Color changing paints can also be made by adding halochrome compounds or other organic pigments. One patent[7] cites use of these indicators for wall coating applications for light colored paints. When the paint is wet it is pink in color but upon drying it regains its original white color. As cited in patent, this property of the paint enabled two or multiple coats to be applied on a wall properly and evenly. The previous coat/s having dried would be white whereas the new wet coat would be distinctly pink. Ashland Inc. introduced foundry refractory coatings with similar principle in 2005[8][9] for use in foundries.
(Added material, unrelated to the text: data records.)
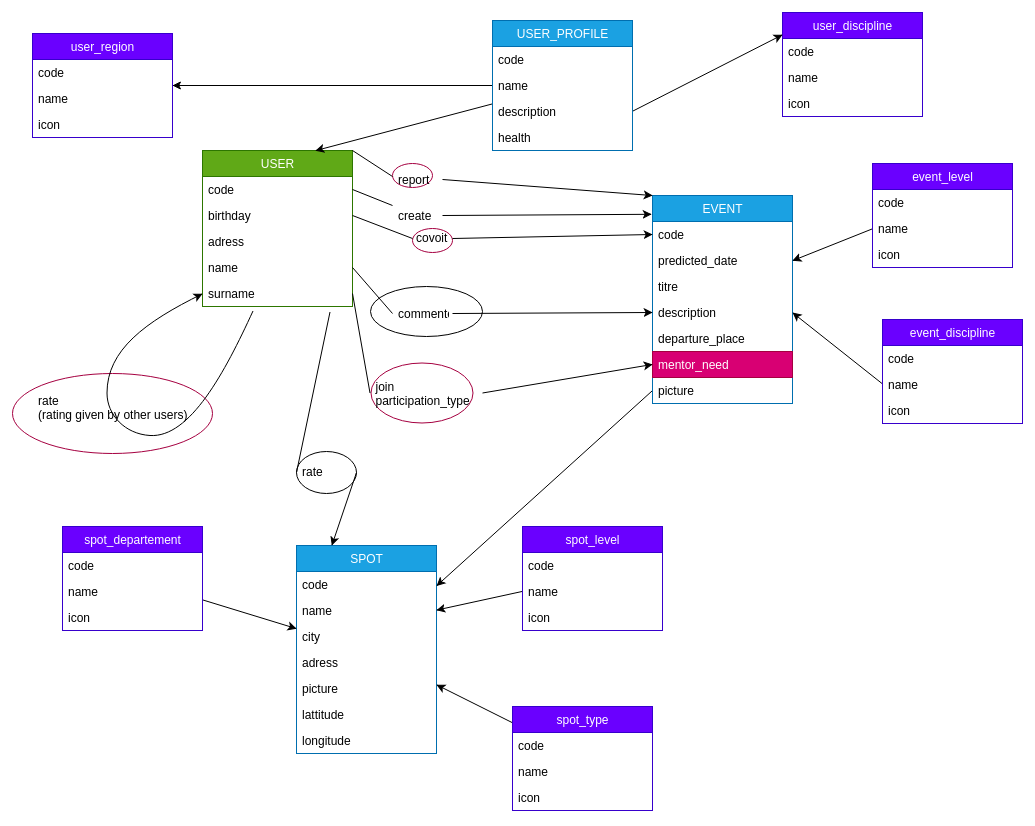
<!DOCTYPE html>
<html lang="en">
<head>
<meta charset="utf-8">
<title>Entity relationship diagram</title>
<style>
:root {
  --ink: #000;
  --paper: #fff;
  --violet: #6a00ff;
  --violet-line: #3700cc;
  --blue: #1ba1e2;
  --blue-line: #006eaf;
  --green: #60a917;
  --green-line: #2d7600;
  --pink: #d80073;
  --pink-line: #a50040;
}
* { box-sizing: border-box; margin: 0; padding: 0; }
body { background: var(--paper); }
.diagram {
  position: relative;
  width: 1035px;
  height: 826px;
  overflow: hidden;
  background: var(--paper);
  color: var(--ink);
  font: 12px/14px "Liberation Sans", Arial, sans-serif;
}
.entity {
  --fill: var(--violet);
  --line: var(--violet-line);
  position: absolute;
  left: var(--x);
  top: var(--y);
  width: 141px;
  height: calc(var(--rows) * 26px + 27px);
  border: 1px solid var(--line);
  background: var(--paper);
}
.main { --fill: var(--blue); --line: var(--blue-line); }
.actor { --fill: var(--green); --line: var(--green-line); width: 151px; }
.entity h2 {
  height: 26px;
  border-bottom: 1px solid var(--line);
  background: var(--fill);
  color: var(--paper);
  font-size: 12px;
  font-weight: 400;
  line-height: 26px;
  text-align: center;
}
.entity ul { display: grid; grid-auto-rows: 26px; list-style: none; }
.entity li { padding-left: 5px; line-height: 26px; }
.entity .highlight {
  margin: -1px -1px 0;
  border: 1px solid var(--pink-line);
  background: var(--pink);
  color: var(--paper);
}
.relations { position: absolute; left: 0; top: 0; fill: none; stroke: var(--ink); }
.relations .accent { stroke: var(--pink-line); }
.relations .head { fill: var(--ink); }
.label { position: absolute; left: var(--x); top: var(--y); white-space: nowrap; }
.clipped { width: 51px; overflow: hidden; }
</style>
</head>
<body>
<main class="diagram">

  <section class="entity" style="--x:32px;--y:33px;--rows:3">
    <h2>user_region</h2>
    <ul><li>code</li><li>name</li><li>icon</li></ul>
  </section>

  <section class="entity main" style="--x:492px;--y:20px;--rows:4">
    <h2>USER_PROFILE</h2>
    <ul><li>code</li><li>name</li><li>description</li><li>health</li></ul>
  </section>

  <section class="entity" style="--x:782px;--y:12px;--rows:3">
    <h2>user_discipline</h2>
    <ul><li>code</li><li>name</li><li>icon</li></ul>
  </section>

  <section class="entity actor" style="--x:202px;--y:150px;--rows:5">
    <h2>USER</h2>
    <ul><li>code</li><li>birthday</li><li>adress</li><li>name</li><li>surname</li></ul>
  </section>

  <section class="entity main" style="--x:652px;--y:195px;--rows:7">
    <h2>EVENT</h2>
    <ul>
      <li>code</li><li>predicted_date</li><li>titre</li><li>description</li>
      <li>departure_place</li><li class="highlight">mentor_need</li><li>picture</li>
    </ul>
  </section>

  <section class="entity" style="--x:872px;--y:163px;--rows:3">
    <h2>event_level</h2>
    <ul><li>code</li><li>name</li><li>icon</li></ul>
  </section>

  <section class="entity" style="--x:882px;--y:319px;--rows:3">
    <h2>event_discipline</h2>
    <ul><li>code</li><li>name</li><li>icon</li></ul>
  </section>

  <section class="entity" style="--x:62px;--y:526px;--rows:3">
    <h2>spot_departement</h2>
    <ul><li>code</li><li>name</li><li>icon</li></ul>
  </section>

  <section class="entity main" style="--x:296px;--y:545px;--rows:7">
    <h2>SPOT</h2>
    <ul>
      <li>code</li><li>name</li><li>city</li><li>adress</li>
      <li>picture</li><li>lattitude</li><li>longitude</li>
    </ul>
  </section>

  <section class="entity" style="--x:522px;--y:526px;--rows:3">
    <h2>spot_level</h2>
    <ul><li>code</li><li>name</li><li>icon</li></ul>
  </section>

  <section class="entity" style="--x:512px;--y:706px;--rows:3">
    <h2>spot_type</h2>
    <ul><li>code</li><li>name</li><li>icon</li></ul>
  </section>

  <svg class="relations" width="1035" height="826" viewBox="0 0 1035 826" aria-hidden="true">
    <defs>
      <marker id="arrow" markerUnits="userSpaceOnUse" markerWidth="10" markerHeight="10" refX="8.5" refY="5" orient="auto">
        <path class="head" d="M1 1.5 L8 5 L1 8.5 L2.8 5 Z"/>
      </marker>
    </defs>

    <g class="ovals">
      <ellipse class="accent" cx="412.5" cy="175.5" rx="20" ry="12"/>
      <ellipse class="accent" cx="432.5" cy="240.5" rx="20" ry="12"/>
      <ellipse cx="426.5" cy="311.5" rx="56" ry="25"/>
      <ellipse class="accent" cx="422" cy="393" rx="51" ry="30"/>
      <ellipse class="accent" cx="112.5" cy="413.5" rx="100" ry="40"/>
      <ellipse cx="326.5" cy="472.5" rx="30" ry="21"/>
    </g>

    <g class="plain-links">
      <line x1="352.5" y1="150.5" x2="392.5" y2="176.5"/>
      <line x1="352.5" y1="189.5" x2="392.5" y2="205.5"/>
      <line x1="352.5" y1="215.5" x2="412.5" y2="238.5"/>
      <line x1="352.5" y1="267.5" x2="392.5" y2="313.5"/>
      <line x1="352.5" y1="293.5" x2="370" y2="393"/>
      <line x1="330" y1="312" x2="296.5" y2="472.5"/>
    </g>

    <g class="arrows" marker-end="url(#arrow)">
      <path marker-end="url(#arrow)" d="M492 85.5 H173"/>
      <path marker-end="url(#arrow)" d="M492 104 L316 150.5"/>
      <path marker-end="url(#arrow)" d="M633 111 L782 35"/>
      <path marker-end="url(#arrow)" d="M442.5 179.5 L652 195.5"/>
      <path marker-end="url(#arrow)" d="M442.5 215.5 L651 214.3"/>
      <path marker-end="url(#arrow)" d="M452.5 238.5 L652 234.5"/>
      <path marker-end="url(#arrow)" d="M452.5 313.5 L652 312.5"/>
      <path marker-end="url(#arrow)" d="M482.5 393 L652 364.5"/>
      <path marker-end="url(#arrow)" d="M872 229 L793 260.5"/>
      <path marker-end="url(#arrow)" d="M882 383.5 L793 313"/>
      <path marker-end="url(#arrow)" d="M652 391 L437 585.5"/>
      <path marker-end="url(#arrow)" d="M356.5 472.5 L332 545"/>
      <path marker-end="url(#arrow)" d="M203 600 L296 628.5"/>
      <path marker-end="url(#arrow)" d="M522 591.5 L437 610"/>
      <path marker-end="url(#arrow)" d="M512 722.5 L437 685"/>
      <path marker-end="url(#arrow)" d="M253 311 C225 372 190 438 150 435.5 C125 434 107 415 107 393 C107 350 145 322 202 294"/>
    </g>
  </svg>

  <p class="label" style="--x:398px;--y:173px">report</p>
  <p class="label" style="--x:398px;--y:209px">create</p>
  <p class="label" style="--x:416px;--y:231px">covoit</p>
  <p class="label clipped" style="--x:398px;--y:307px">commente</p>
  <p class="label" style="--x:375.5px;--y:380px">join<br>participation_type</p>
  <p class="label" style="--x:38px;--y:394px">rate<br>(rating given by other users)</p>
  <p class="label" style="--x:302px;--y:465px">rate</p>

</main>
</body>
</html>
Electrochromic paints change color in response to an applied electric current. Car manufacturer Nissan has been reportedly working on an electrochromic paint, based on particles of paramagnetic iron oxide. When subjected to an electromagnetic field the paramagnetic particles change spacing, modifying their color and reflective properties. The electromagnetic field would be formed using the conductive metal of the car body.[10] Electrochromic paints can be applied to plastic substrates as well, using a different coating chemistry. The technology involves using special dyes that change conformation when an electric current is applied across the film itself. Recently, this new technology has been used to achieve glare protection at the touch of a button in passenger airplane windows.